(Work to be completed) Give the number of lines in the data that contain "Math", and nothing more.

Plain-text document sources

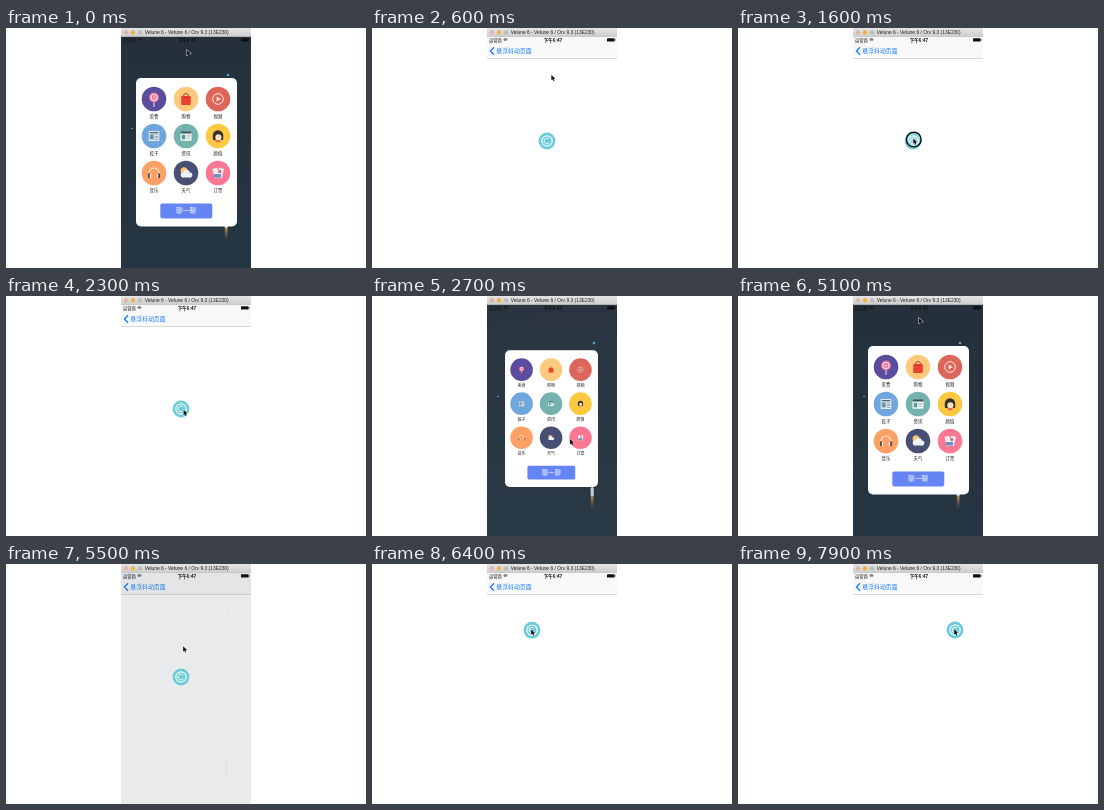
Recreate the animation shown at these times as an HTML page with a canvas. Size 360 by 240 pixels, loop 8 s.

```html
<!DOCTYPE html>
<html lang="zh">
<head>
<meta charset="utf-8">
<style>
html, body { margin: 0; width: 360px; height: 240px; overflow: hidden; background: #fff; }
canvas { display: block; width: 360px; height: 240px; }
</style>
</head>
<body>
<canvas id="stage"></canvas>
<script>
const canvas = document.getElementById('stage');
const c = canvas.getContext('2d');
const ratio = window.devicePixelRatio || 1;
canvas.width = 360 * ratio;
canvas.height = 240 * ratio;

const LOOP = 8000, STEP = 100, TAU = Math.PI * 2;
const OPEN = 2300, CLOSES = [150, 5150], DRAG = 6000;
const CJK = '"Noto Sans CJK SC", "Noto Sans CJK", sans-serif';
const LATIN = '"Liberation Sans", sans-serif';

const ease = p => p < .5 ? 2 * p * p : 1 - 2 * (1 - p) ** 2;
const span = (t, from, length) => ease(Math.min(1, Math.max(0, (t - from) / length)));
const mix = (a, b, p) => a.map((v, i) => v + (b[i] - v) * p);

const rest = [175, 113], press = [175.3, 110.5], home = [181, 22];

function ballAt(t) {
  const lifted = mix(rest, [160, 66], span(t, DRAG, 300));
  const sway = 4 * Math.sin(span(t, DRAG + 300, 1600) * TAU);
  return mix(lifted, [217, 66], span(t, DRAG + 500, 1400)).map((v, i) => v + i * sway);
}
function cursorAt(t) {
  if (t >= DRAG) return mix(ballAt(t), [0, 0], 0).map(v => v - .8);
  const hover = mix([198, 143], [196, 118], span(t, 2650, 1500));
  let spot = mix(home, press, span(t, 300, 800));
  spot = mix(spot, hover, span(t, 2200, 450));
  spot = mix(spot, home, span(t, 4150, 600));
  return mix(spot, press, span(t, 5150, 583));
}

function box(x, y, w, h, color, r = 0) {
  c.fillStyle = color;
  c.beginPath();
  c.roundRect(x, y, w, h, r);
  c.fill();
}
function disc(x, y, r, color) {
  c.fillStyle = color;
  c.beginPath();
  c.arc(x, y, r, 0, TAU);
  c.fill();
}
function arc(x, y, r, color, width, from = 0, to = TAU) {
  c.strokeStyle = color;
  c.lineWidth = width;
  c.beginPath();
  c.arc(x, y, r, from, to);
  c.stroke();
}
function triangle(r, color) {
  c.fillStyle = color;
  c.beginPath();
  for (let a = 0; a < TAU - .1; a += TAU / 3) c.lineTo(r * Math.cos(a), r * Math.sin(a));
  c.fill();
}
function fade(y, h, from, to) {
  const gradient = c.createLinearGradient(0, y, 0, y + h);
  gradient.addColorStop(0, from);
  gradient.addColorStop(1, to);
  return gradient;
}
function label(text, x, y, size, color, align = 'center', family = CJK, weight = 400) {
  c.font = `${weight} ${size}px ${family}`;
  c.textAlign = align;
  c.fillStyle = color;
  c.fillText(text, x, y);
}
function placed(x, y, scale, angle, draw) {
  c.save();
  c.translate(x, y);
  c.scale(scale, scale);
  c.rotate(angle);
  draw();
  c.restore();
}
// Evenly spaced text lines inside an icon.
function lines(x, y, w, count, color) {
  for (let i = 0; i < count; i++) box(x, y + i * 1.5, w, .6, color);
}

function candy() {
  box(-.5, 2, 1, 6, '#f4e3ea', .5);
  for (let i = 0; i < 4; i++) disc(0, -1.5, 5 - i * 1.3, i % 2 ? '#fbd3df' : '#ea6a9c');
}
function bag() {
  arc(0, -3, 2.5, '#a8322b', .9, Math.PI, TAU);
  box(-4.8, -3, 9.6, 9, '#e9422f', .8);
  box(-2.6, -1.8, 5.2, .8, '#b92d23');
}
function play() {
  arc(0, 0, 5.3, '#fbe9e3', 1);
  triangle(2.8, '#fbe9e3');
}
function paper() {
  box(-5.3, -5, 10.6, 10, '#e5edf2', .5);
  box(-4.3, -4, 8.6, 1.3, '#53677b');
  box(-4.3, -1.6, 4, 5, '#6f91ad');
  lines(.6, -1.5, 3.7, 4, '#728397');
}
function page() {
  box(-5.5, -4.7, 11, 9.4, '#f1f5f2', .7);
  box(-5.5, -4.7, 11, 2.2, '#395b66', .7);
  box(-4.2, -1.2, 3.4, 4.5, '#4f9b9b');
  lines(.4, -1, 3.7, 3, '#9babad');
}
function face() {
  disc(0, -.5, 5.2, '#32302f');
  box(-5.2, -.5, 10.4, 4.5, '#32302f', 1);
  disc(.4, 1.4, 3.1, '#f9dfbd');
  box(-2.5, 4.2, 5, 2, '#e9655b', 1);
}
function headphones() {
  arc(0, 0, 5, '#fff0dc', 1.1, Math.PI, TAU);
  for (const side of [-1, 1]) {
    box(side * 4.8 - 1.2, .2, 2.4, 5, '#59484b', 1);
    box(side * 3.5 - .7, .5, 1.4, 4.4, '#ffe5c6', .5);
  }
}
function weather() {
  disc(-2, -2.2, 3.5, '#f8c471');
  for (let i = -1; i <= 1; i++) disc(.5 + i * 3.5, 2 - 1.5 * (1 - i * i), 3.4 - i * i, '#edf2f7');
  box(-4, 2, 9, 2.6, '#edf2f7', 1.2);
}
function ticket() {
  placed(-2, 0, 1, -.25, () => box(-2.5, -5, 5, 10, '#f7edf0', .5));
  placed(2.5, 0, 1, .25, () => box(-2.5, -5, 5, 10, '#e6edf5', .5));
  box(-4, 1, 7, 3.6, '#6d8fc2', .7);
  disc(1.8, -1.3, 1.4, '#df4767');
}

const items = [
  ['美食', '#5b4c9e', candy], ['购物', '#fdc97d', bag], ['视频', '#dc665a', play],
  ['段子', '#6fa6dd', paper], ['资讯', '#74b3ad', page], ['颜值', '#fcc940', face],
  ['音乐', '#fca066', headphones], ['天气', '#474f74', weather], ['订票', '#fb7794', ticket]
];

function titleBar() {
  box(115, 0, 130, 8.5, fade(0, 8, '#e6e5e5', '#d0cfcf'));
  box(115, 8, 130, .5, '#b4b2b2');
  ['#dfb5a8', '#f1b13d', '#bebcba'].forEach((color, i) => disc(120 + 7 * i, 4.4, 2.2, color));
  label('Velune 6 - Velune 6 / Orv 9.3 (13E230)', 180.7, 6, 4.9, '#222', 'center', LATIN);
}
function navBar() {
  box(115, 8, 130, 22.5, '#f8f8f8');
  box(115, 30.2, 130, .5, '#b8b8ba');
  c.strokeStyle = '#147efb';
  c.lineWidth = 1.3;
  c.beginPath();
  for (let i = -1; i <= 1; i++) c.lineTo(118.4 + 3.6 * Math.abs(i), 23 + 3.8 * i);
  c.stroke();
  label('悬浮抖动页面', 124.3, 25.2, 5.9, '#147efb', 'left', CJK, 500);
}
function statusBar() {
  label('运营商', 117, 13.6, 4.3, '#111', 'left', CJK, 500);
  for (const r of [1.4, 2.7]) arc(133.5, 13.5, r, '#111', .8, 3.9, 5.5);
  label('下午6:47', 181, 13.6, 4.5, '#111', 'center', CJK, 700);
  box(235, 10.2, 7.6, 3.4, '#111', .6);
  box(242.9, 11.2, .6, 1.4, '#111');
}

function sky(alpha) {
  c.save();
  c.globalAlpha = alpha;
  box(115, 8.5, 130, 231.5, fade(8, 232, '#25303c', '#243541'));
  const stars = [[222, 47], [126, 100.5], [134, 99], [225.5, 99], [158, 70]];
  stars.forEach(([x, y], i) => disc(x, y, i ? .8 : 1.3, i ? '#86abb8' : '#4aa9cf'));
  box(218.8, 199, 2.8, 16, fade(199, 16, '#c79a61', 'rgba(90,70,55,0)'));
  box(218.6, 191, 3.2, 9, '#c9d3d6', 1.6);
  c.restore();
}

function ball(x, y) {
  disc(x, y, 8.4, '#6ccbd9');
  arc(x, y, 5.2, '#f0fbfc', 1.2);
  arc(x, y, 2.9, '#f0fbfc', 1, .5, 5.6);
}

function panel(scale, t) {
  const active = t >= OPEN;
  const growth = active ? .5 + .5 * span(t, OPEN, 2000) : 1;
  const shake = span(t, 2700, 900) * (1 - span(t, 3900, 400));
  const tilt = active ? shake * .7 * Math.cos((t - 3600) / 110) : 0;
  const spin = active ? TAU * span(t, 2870, 1480) : 0;
  const [ax, ay] = [168, 104];
  c.save();
  c.translate(ax, ay);
  c.scale(scale, scale);
  c.translate(-ax, -ay);
  box(130, 50, 101, 148.5, '#fff', 5);
  items.forEach(([name, color, draw], i) => {
    const x = 148 + 32 * (i % 3), y = 71 + 37 * Math.floor(i / 3);
    disc(x, y, 12.3, color);
    placed(x, y, growth, tilt, draw);
    label(name, x, y + 19.2, 4.4, '#222');
  });
  placed(180.3, 183, 1, spin, () => {
    box(-26, -7.4, 52, 14.8, '#6585f5', 1.8);
    label('聊一聊', 0, 2.4, 6.8, '#fff', 'center', CJK, 500);
  });
  c.restore();
}

function cursor(x, y) {
  placed(x, y, 1, 1.17, () => {
    c.strokeStyle = '#f5f5f5';
    c.lineWidth = .9;
    c.beginPath();
    for (const side of [-.4, 0, .4]) {
      const reach = side ? 5.2 : 0;
      c.lineTo(reach * Math.cos(side), reach * Math.sin(side));
    }
    c.closePath();
    c.stroke();
    c.fillStyle = '#111';
    c.fill();
    box(4, -.5, 2.6, 1, '#111');
  });
}

function clickRing() {
  disc(175.8, 111.5, 7.2, 'rgba(235,250,253,.3)');
  arc(175.8, 111.5, 7.3, '#111', 1.5);
}

function render(t) {
  c.setTransform(ratio, 0, 0, ratio, 0, 0);
  box(0, 0, 360, 240, '#fff');
  c.save();
  c.beginPath();
  c.rect(115, 0, 130, 240);
  c.clip();
  navBar();
  const first = t < OPEN;
  const closeAt = CLOSES[first ? 0 : 1];
  const shown = (rise, fall) => (first ? 1 : span(t, OPEN, rise)) * (1 - span(t, closeAt, fall));
  const shade = shown(450, 450), size = shown(500, 320);
  if (shade > 0) sky(shade);
  if (shade < .9) ball(...ballAt(t));
  if (size > 0) panel(size, t);
  statusBar();
  titleBar();
  if (t >= 1500 && t < 1800) clickRing();
  cursor(...cursorAt(t));
  c.restore();
}

const start = performance.now();
function tick() {
  const t = (performance.now() - start) % LOOP;
  render(Math.floor(t / STEP) * STEP);
  requestAnimationFrame(tick);
}
tick();
</script>
</body>
</html>
```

(Worked solution) 11